» EXERCISE AIM: Check each line of the records below for the string "gold", then state how many lines contain it, with no other output.

» Source texts of formatted documents:
[Start of Attachment]
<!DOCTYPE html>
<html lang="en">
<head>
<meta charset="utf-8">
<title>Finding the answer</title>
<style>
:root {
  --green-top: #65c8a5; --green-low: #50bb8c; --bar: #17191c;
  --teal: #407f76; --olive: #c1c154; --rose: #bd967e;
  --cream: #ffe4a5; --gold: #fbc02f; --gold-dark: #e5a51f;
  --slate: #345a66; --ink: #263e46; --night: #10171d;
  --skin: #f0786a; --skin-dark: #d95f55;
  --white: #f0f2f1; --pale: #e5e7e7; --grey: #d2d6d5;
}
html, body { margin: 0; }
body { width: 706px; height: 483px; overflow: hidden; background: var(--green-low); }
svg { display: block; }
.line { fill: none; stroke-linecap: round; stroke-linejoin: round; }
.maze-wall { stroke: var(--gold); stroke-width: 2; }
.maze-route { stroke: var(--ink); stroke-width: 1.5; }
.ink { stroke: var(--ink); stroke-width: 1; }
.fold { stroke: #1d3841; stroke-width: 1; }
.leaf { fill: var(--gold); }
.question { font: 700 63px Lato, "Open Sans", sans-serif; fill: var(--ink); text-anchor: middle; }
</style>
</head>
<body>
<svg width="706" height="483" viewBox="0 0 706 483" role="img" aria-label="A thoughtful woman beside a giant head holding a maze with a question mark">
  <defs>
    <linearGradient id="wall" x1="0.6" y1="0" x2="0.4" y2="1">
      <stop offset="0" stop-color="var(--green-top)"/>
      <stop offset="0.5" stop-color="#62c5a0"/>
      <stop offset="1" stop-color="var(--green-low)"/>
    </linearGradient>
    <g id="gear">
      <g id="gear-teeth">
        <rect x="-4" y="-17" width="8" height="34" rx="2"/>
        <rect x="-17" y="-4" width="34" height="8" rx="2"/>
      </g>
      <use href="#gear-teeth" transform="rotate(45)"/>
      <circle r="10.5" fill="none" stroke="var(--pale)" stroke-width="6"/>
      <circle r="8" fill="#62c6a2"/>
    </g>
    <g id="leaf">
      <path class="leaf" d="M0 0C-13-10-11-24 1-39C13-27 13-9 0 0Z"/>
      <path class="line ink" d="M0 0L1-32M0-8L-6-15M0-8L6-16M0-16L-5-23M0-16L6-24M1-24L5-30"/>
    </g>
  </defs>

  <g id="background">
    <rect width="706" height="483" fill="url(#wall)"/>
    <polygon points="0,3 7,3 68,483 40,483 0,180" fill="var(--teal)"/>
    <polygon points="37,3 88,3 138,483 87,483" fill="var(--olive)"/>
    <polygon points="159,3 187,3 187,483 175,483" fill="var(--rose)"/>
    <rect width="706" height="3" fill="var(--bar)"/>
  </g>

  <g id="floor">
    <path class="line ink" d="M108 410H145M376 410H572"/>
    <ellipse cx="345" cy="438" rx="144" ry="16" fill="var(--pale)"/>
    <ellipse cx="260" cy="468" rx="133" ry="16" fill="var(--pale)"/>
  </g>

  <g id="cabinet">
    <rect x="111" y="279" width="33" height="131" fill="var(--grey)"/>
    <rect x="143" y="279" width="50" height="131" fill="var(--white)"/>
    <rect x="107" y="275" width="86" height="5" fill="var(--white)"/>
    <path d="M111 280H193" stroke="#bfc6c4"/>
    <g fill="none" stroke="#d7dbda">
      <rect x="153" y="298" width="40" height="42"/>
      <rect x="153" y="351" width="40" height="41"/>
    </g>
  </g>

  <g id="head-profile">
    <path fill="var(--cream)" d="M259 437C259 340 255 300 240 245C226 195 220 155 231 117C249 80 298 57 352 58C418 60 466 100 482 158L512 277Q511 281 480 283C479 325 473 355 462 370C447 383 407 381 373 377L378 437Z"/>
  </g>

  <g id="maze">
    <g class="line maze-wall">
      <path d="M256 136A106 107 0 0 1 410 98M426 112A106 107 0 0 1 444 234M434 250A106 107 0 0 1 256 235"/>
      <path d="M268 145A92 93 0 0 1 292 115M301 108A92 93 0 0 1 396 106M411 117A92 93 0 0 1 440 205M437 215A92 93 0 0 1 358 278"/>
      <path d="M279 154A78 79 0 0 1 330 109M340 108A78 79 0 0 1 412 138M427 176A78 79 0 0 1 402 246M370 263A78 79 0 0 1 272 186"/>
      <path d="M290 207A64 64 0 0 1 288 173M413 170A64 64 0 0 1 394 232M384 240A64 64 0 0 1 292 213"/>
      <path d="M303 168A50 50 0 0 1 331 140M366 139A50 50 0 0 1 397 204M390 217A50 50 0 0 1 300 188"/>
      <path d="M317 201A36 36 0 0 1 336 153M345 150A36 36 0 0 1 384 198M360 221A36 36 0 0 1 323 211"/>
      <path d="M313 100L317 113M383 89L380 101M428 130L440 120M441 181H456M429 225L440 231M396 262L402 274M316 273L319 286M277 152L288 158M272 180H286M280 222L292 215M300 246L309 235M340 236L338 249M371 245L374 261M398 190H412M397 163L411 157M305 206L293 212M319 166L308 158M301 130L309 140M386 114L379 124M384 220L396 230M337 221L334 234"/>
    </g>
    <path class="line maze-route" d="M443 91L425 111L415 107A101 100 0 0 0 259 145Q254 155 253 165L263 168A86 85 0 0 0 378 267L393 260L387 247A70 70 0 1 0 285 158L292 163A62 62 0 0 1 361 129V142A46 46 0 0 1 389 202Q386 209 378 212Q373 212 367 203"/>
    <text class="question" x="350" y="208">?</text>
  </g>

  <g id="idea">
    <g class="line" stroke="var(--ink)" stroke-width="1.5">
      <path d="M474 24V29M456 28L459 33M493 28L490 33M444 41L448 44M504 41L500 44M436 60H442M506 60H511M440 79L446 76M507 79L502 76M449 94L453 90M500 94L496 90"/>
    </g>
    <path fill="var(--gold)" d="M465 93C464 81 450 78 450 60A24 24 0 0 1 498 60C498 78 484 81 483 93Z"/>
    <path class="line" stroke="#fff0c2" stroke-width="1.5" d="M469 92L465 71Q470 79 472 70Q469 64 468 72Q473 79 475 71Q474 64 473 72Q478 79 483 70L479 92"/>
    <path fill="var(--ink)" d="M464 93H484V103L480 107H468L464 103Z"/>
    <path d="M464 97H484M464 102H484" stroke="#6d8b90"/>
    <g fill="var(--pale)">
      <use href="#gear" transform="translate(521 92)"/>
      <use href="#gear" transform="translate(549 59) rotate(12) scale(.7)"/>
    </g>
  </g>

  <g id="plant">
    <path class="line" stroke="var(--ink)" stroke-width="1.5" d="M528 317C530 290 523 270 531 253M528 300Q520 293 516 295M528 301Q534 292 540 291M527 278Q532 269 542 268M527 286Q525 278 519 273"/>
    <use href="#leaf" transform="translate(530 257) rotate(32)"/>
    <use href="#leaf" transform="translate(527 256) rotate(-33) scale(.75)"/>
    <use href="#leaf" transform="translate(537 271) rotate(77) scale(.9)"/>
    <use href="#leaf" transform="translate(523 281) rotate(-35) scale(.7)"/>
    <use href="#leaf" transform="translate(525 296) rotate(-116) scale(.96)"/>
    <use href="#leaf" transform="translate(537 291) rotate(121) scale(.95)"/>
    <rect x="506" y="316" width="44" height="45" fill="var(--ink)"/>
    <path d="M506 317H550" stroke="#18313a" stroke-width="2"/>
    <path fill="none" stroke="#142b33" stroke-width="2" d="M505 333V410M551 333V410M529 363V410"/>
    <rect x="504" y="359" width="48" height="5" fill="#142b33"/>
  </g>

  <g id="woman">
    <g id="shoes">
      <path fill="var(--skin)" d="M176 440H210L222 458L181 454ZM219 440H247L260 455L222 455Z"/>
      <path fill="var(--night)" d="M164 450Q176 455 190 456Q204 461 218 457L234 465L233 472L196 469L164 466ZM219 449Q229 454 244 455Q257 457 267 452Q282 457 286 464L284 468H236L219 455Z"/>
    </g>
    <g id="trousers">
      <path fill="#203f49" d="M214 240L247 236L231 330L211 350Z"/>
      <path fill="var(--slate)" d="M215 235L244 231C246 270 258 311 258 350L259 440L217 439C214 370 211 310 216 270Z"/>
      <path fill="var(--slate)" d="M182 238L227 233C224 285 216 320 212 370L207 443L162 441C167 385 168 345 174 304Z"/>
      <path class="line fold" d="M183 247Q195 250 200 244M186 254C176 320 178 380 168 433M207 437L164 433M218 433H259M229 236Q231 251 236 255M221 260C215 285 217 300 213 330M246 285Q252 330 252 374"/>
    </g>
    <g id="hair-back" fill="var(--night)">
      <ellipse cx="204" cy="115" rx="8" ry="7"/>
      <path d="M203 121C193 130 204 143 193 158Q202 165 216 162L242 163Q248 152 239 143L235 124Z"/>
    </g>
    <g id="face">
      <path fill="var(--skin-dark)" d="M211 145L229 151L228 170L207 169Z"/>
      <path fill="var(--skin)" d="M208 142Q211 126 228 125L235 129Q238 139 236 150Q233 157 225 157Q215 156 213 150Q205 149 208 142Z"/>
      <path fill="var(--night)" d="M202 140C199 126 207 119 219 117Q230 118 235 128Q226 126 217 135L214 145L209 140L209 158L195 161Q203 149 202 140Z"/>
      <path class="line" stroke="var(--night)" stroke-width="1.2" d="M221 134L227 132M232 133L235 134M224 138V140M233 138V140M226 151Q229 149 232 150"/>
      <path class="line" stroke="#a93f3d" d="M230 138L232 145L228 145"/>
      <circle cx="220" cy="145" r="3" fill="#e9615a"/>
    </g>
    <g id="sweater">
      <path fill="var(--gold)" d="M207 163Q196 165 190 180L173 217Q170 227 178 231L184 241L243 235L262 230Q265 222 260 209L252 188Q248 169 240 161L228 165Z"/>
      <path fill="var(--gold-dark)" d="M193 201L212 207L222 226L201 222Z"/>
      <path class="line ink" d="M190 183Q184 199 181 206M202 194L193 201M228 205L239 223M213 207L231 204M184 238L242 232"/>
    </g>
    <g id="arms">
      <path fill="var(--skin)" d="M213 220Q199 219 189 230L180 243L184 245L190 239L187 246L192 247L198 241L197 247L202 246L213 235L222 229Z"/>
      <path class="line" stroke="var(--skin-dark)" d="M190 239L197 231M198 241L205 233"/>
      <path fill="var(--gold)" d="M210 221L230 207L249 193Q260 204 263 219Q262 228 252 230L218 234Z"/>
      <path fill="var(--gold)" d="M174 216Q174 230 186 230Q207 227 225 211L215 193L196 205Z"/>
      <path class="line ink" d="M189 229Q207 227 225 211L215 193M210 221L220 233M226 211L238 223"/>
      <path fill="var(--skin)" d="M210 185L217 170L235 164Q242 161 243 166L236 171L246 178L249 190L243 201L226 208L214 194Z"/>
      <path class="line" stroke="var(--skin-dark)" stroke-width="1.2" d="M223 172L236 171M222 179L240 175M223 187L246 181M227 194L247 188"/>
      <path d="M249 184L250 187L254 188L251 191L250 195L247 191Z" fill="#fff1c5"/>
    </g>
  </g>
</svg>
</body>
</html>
[End of Attachment]
» ANSWER TO THE PROBLEM: 8